*** Opening of Material for this task ***

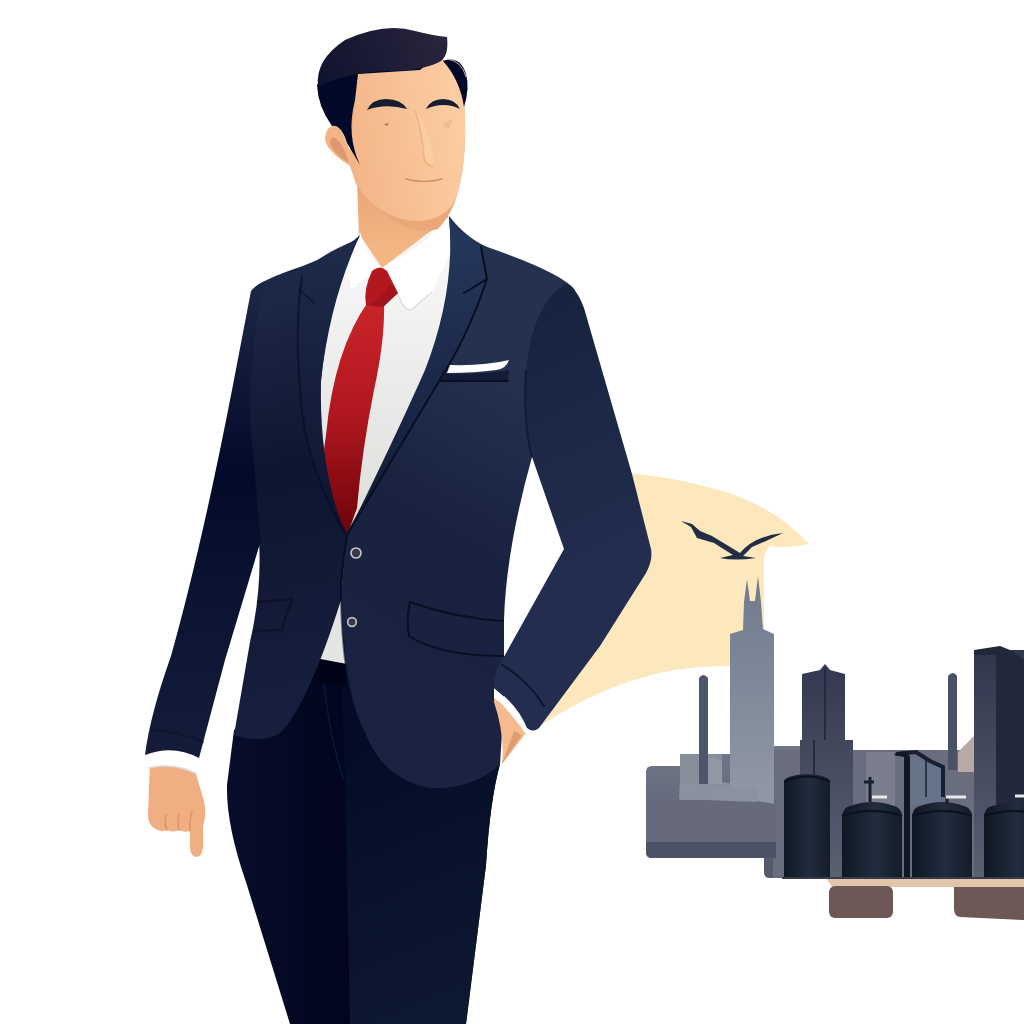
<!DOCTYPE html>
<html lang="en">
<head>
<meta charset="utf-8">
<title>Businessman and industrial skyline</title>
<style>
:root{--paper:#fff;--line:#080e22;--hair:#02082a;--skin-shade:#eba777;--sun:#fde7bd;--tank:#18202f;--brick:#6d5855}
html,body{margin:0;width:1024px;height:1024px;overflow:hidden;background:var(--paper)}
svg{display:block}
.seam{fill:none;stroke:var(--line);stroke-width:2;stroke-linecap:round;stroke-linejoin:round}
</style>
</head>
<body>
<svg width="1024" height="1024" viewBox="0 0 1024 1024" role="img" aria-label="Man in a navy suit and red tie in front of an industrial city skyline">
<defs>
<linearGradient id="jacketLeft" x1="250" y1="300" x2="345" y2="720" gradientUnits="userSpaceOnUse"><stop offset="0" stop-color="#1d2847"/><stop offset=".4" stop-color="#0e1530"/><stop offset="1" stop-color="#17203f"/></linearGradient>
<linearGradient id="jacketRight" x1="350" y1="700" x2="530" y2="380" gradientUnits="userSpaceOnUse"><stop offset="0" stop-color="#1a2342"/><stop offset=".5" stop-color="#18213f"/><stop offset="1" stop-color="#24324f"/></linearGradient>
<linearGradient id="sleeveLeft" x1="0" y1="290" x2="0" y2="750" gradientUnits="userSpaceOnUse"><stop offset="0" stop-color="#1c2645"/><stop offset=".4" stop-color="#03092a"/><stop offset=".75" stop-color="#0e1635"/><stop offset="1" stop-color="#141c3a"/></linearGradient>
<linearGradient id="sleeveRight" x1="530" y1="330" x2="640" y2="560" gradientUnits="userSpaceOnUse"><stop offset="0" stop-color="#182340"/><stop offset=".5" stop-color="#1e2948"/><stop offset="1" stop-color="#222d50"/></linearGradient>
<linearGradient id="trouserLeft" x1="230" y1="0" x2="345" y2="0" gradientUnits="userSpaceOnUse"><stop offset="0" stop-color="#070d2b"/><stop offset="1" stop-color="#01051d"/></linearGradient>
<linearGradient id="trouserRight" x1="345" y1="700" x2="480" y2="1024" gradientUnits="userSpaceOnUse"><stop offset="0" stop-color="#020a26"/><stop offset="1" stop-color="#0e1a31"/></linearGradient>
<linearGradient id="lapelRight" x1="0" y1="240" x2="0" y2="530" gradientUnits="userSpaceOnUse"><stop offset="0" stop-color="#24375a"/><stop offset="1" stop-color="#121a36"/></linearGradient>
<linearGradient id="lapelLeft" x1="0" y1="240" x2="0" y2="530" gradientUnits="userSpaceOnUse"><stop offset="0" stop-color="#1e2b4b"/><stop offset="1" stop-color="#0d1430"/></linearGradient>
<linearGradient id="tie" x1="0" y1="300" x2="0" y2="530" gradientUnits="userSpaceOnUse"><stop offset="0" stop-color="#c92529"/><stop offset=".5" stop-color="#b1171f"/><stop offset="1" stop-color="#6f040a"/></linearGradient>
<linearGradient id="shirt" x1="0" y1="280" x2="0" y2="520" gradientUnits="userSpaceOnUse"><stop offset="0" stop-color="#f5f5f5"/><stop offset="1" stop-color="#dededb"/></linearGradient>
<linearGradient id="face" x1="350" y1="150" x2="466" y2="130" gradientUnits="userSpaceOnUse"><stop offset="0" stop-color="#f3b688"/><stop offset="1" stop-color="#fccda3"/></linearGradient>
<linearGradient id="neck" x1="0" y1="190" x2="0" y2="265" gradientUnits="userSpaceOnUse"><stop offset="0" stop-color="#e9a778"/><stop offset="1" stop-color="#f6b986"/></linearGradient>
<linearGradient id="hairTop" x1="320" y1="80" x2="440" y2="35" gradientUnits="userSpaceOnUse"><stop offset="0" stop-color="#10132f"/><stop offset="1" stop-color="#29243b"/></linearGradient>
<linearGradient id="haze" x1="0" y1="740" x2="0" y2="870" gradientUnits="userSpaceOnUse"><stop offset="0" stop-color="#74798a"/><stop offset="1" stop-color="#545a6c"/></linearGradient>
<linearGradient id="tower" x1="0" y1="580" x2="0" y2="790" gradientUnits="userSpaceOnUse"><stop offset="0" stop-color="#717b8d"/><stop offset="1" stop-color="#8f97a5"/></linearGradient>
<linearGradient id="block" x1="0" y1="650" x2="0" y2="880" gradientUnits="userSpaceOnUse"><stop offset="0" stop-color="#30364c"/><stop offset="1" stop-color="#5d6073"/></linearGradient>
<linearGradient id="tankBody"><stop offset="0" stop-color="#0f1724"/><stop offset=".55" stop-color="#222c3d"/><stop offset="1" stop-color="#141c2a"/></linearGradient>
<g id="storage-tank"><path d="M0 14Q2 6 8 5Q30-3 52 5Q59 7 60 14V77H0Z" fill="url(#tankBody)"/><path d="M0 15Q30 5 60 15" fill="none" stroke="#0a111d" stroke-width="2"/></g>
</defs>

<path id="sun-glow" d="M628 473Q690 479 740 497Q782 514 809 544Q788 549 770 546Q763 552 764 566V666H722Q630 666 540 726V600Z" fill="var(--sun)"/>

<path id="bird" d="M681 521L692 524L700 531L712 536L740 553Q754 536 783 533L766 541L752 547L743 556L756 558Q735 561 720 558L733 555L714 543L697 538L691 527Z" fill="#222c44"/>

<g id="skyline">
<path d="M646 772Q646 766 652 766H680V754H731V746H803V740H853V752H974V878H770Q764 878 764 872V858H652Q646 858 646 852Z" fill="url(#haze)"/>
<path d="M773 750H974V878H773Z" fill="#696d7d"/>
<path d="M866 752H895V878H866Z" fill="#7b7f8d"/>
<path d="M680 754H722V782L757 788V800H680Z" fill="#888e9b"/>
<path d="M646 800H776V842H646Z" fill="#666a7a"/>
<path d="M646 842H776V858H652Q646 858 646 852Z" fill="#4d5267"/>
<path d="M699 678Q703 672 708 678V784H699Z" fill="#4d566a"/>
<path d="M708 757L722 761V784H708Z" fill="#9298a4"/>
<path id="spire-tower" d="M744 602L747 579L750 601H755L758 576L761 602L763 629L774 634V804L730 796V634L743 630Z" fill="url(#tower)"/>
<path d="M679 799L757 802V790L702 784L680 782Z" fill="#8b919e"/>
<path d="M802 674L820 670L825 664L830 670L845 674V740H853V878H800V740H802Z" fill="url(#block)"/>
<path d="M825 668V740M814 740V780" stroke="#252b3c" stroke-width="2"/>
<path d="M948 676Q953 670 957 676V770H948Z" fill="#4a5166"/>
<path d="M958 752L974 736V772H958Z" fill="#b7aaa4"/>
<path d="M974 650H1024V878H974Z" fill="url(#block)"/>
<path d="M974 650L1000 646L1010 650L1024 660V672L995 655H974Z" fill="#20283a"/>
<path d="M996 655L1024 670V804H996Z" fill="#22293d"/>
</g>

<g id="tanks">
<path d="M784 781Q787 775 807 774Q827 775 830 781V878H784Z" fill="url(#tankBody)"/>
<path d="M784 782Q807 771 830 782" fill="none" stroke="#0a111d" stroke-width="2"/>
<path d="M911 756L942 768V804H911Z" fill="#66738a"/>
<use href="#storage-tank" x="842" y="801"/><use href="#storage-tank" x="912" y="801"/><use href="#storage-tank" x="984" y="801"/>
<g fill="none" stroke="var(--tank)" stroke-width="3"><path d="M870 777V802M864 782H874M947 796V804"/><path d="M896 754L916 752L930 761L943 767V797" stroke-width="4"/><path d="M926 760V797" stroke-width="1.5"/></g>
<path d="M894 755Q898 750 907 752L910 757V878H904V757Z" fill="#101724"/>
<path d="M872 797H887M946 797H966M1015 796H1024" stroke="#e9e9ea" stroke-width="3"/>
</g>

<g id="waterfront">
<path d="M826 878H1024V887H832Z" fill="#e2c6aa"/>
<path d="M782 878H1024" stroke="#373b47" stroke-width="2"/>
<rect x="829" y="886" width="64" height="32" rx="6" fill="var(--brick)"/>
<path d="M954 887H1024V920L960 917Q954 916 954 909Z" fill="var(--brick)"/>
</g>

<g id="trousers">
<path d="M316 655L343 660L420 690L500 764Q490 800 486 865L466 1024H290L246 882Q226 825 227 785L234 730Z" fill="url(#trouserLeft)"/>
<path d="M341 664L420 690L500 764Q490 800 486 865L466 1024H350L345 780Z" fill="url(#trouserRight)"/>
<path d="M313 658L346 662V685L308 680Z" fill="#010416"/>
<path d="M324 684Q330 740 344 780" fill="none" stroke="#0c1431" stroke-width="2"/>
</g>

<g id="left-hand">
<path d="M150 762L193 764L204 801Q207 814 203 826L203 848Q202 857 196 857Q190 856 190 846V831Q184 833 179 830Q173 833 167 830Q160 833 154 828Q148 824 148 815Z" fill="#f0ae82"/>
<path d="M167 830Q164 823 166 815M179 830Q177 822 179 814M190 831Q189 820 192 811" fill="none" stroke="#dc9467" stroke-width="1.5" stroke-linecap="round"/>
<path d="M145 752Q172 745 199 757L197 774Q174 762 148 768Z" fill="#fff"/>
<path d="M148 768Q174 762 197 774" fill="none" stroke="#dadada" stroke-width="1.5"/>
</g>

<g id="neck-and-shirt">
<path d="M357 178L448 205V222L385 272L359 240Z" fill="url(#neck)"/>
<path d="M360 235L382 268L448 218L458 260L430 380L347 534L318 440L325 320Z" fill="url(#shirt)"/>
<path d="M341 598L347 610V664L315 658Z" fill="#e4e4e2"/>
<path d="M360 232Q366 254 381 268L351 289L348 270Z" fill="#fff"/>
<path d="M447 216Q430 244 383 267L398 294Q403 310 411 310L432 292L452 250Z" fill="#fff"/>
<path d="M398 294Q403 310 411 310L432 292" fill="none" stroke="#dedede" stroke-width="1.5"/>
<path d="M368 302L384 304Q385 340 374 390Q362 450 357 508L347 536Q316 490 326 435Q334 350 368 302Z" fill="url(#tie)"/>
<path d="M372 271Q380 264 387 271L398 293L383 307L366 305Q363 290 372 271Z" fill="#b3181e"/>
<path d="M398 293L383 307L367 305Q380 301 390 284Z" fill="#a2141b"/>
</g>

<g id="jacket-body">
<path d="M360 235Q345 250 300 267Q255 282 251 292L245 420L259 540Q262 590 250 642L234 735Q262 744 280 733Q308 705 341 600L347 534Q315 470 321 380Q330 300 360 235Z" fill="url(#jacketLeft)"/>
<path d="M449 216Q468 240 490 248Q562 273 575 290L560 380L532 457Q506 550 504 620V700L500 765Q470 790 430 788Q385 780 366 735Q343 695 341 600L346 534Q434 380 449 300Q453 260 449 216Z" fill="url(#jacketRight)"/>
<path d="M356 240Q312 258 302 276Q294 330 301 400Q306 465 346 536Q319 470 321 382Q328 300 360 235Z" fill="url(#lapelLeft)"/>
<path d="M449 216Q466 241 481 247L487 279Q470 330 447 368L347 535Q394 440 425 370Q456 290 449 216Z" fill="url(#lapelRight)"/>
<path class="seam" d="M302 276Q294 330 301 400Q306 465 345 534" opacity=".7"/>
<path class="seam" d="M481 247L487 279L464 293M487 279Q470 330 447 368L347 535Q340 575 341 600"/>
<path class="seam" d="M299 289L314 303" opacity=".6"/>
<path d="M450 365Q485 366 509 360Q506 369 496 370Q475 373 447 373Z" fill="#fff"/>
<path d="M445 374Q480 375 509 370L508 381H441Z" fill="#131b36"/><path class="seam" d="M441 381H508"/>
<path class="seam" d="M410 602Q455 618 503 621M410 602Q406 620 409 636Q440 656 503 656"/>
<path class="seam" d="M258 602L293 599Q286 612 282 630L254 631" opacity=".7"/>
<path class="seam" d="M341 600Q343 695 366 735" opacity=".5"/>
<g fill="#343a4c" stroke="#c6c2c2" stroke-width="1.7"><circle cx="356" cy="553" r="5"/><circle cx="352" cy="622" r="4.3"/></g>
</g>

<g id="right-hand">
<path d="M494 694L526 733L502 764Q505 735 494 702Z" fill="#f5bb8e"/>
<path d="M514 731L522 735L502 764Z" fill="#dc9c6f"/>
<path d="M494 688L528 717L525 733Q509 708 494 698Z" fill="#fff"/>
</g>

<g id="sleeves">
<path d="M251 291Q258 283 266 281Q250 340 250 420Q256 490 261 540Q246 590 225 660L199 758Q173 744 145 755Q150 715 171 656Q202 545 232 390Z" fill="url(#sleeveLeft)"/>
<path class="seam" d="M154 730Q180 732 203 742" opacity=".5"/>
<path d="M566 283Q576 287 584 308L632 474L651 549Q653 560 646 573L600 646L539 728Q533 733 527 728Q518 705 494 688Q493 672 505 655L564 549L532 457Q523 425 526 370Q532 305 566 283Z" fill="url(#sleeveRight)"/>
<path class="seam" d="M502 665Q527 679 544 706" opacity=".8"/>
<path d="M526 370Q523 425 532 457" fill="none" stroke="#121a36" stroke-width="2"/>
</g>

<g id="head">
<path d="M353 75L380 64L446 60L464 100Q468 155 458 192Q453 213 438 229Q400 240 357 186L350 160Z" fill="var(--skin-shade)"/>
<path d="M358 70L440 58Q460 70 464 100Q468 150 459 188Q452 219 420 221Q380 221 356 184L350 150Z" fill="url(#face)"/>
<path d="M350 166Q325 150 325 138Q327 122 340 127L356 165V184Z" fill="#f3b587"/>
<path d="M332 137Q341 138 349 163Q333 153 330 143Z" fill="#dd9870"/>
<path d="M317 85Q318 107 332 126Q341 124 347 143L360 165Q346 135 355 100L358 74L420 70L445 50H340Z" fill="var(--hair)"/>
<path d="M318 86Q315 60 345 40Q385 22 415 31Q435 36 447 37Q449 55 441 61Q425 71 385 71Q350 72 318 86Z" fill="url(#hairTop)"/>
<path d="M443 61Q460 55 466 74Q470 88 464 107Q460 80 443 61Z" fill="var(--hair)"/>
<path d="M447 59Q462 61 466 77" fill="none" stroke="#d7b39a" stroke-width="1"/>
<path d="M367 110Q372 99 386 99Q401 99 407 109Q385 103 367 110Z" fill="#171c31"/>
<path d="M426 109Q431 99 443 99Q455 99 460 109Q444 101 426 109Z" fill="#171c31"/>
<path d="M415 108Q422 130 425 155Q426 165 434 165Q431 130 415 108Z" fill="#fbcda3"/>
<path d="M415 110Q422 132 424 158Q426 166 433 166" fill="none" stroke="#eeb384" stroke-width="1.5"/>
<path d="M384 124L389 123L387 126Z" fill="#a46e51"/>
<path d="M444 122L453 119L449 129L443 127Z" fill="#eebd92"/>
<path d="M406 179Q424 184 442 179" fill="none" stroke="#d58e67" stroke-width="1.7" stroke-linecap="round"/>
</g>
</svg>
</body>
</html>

*** Close of Material for this task ***
*** Opening of Material for this task ***

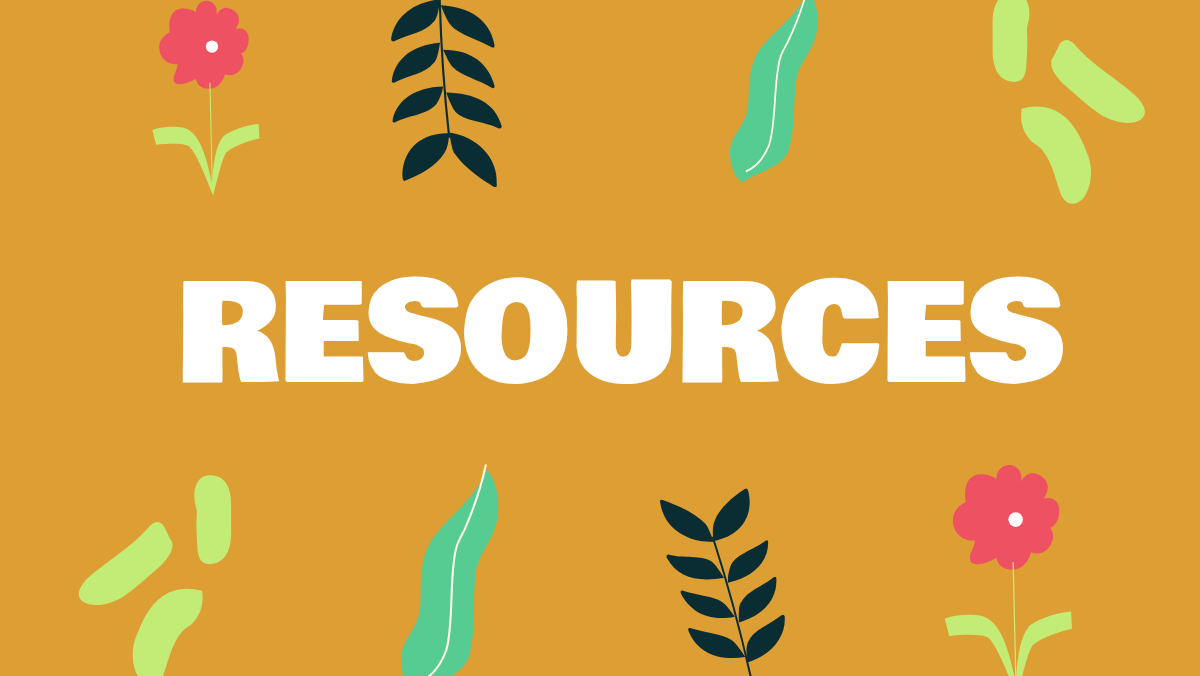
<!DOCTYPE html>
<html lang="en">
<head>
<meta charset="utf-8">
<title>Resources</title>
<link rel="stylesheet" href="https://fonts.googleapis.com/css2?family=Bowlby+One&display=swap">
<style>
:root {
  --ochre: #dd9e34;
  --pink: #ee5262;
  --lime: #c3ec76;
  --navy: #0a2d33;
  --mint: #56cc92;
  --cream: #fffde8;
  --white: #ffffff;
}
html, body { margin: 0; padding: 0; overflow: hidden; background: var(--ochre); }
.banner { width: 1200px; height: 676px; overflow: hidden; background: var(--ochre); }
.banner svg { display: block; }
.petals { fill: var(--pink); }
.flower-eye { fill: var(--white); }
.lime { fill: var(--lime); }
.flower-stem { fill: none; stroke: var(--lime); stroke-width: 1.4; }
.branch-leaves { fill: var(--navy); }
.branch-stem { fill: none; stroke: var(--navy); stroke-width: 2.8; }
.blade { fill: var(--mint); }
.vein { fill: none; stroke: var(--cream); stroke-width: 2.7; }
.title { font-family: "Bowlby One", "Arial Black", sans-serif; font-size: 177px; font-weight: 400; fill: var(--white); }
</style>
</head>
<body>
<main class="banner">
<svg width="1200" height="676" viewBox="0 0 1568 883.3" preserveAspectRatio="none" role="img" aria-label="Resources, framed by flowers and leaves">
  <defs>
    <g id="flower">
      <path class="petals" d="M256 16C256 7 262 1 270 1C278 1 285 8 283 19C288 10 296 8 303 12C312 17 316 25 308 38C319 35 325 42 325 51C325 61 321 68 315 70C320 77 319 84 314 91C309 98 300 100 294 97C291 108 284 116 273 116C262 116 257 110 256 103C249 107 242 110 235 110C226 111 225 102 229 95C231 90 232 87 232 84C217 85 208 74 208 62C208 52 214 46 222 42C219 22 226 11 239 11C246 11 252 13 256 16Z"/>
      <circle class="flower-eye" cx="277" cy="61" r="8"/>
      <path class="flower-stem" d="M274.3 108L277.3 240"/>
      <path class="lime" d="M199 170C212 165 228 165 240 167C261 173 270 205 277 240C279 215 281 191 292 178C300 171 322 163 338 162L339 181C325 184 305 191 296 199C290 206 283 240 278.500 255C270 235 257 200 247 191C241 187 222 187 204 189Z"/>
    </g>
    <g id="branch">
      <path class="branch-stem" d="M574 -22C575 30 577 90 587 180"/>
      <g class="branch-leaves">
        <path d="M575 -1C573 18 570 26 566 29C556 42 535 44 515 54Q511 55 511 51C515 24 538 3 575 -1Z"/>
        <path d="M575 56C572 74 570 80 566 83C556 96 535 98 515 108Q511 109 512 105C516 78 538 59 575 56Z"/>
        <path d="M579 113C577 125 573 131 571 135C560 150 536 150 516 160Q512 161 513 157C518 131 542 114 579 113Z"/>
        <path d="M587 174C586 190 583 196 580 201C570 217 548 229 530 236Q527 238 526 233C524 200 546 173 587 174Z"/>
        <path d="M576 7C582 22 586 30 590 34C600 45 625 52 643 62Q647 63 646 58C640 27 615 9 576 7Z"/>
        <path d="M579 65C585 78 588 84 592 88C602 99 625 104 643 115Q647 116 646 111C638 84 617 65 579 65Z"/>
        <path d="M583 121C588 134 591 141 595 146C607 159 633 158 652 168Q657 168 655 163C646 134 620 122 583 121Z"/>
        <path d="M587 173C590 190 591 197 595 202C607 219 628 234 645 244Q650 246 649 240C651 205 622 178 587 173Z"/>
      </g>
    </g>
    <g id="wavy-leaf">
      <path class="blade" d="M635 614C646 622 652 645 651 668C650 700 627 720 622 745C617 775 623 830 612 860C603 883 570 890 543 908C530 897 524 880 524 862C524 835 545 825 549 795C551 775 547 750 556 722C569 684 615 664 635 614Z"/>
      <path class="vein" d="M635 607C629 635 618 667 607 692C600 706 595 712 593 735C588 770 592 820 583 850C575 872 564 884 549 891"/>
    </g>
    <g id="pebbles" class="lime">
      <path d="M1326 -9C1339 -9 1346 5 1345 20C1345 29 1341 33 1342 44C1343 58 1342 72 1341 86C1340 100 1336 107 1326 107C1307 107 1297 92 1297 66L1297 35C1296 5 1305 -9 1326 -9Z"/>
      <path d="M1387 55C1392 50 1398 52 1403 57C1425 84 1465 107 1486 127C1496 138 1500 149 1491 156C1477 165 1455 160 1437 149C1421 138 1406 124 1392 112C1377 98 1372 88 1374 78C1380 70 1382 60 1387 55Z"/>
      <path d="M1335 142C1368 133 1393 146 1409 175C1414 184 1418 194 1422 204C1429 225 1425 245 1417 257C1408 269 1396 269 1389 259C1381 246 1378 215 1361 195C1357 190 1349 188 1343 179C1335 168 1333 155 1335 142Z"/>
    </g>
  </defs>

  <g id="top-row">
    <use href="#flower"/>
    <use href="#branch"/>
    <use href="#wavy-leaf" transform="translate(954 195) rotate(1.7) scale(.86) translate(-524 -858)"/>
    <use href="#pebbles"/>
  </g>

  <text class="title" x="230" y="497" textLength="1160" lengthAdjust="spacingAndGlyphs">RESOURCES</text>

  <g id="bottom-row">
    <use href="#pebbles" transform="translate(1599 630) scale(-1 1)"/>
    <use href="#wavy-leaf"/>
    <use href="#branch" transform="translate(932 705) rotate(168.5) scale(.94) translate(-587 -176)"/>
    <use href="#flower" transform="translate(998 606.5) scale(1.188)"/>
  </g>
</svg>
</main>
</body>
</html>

*** Close of Material for this task ***

What the exercise asks - The word to look for is "opacity"; copy out every line of the entries that holds it.

Output -
<path class="seam" d="M302 276Q294 330 301 400Q306 465 345 534" opacity=".7"/>
<path class="seam" d="M299 289L314 303" opacity=".6"/>
<path class="seam" d="M258 602L293 599Q286 612 282 630L254 631" opacity=".7"/>
<path class="seam" d="M341 600Q343 695 366 735" opacity=".5"/>
<path class="seam" d="M154 730Q180 732 203 742" opacity=".5"/>
<path class="seam" d="M502 665Q527 679 544 706" opacity=".8"/>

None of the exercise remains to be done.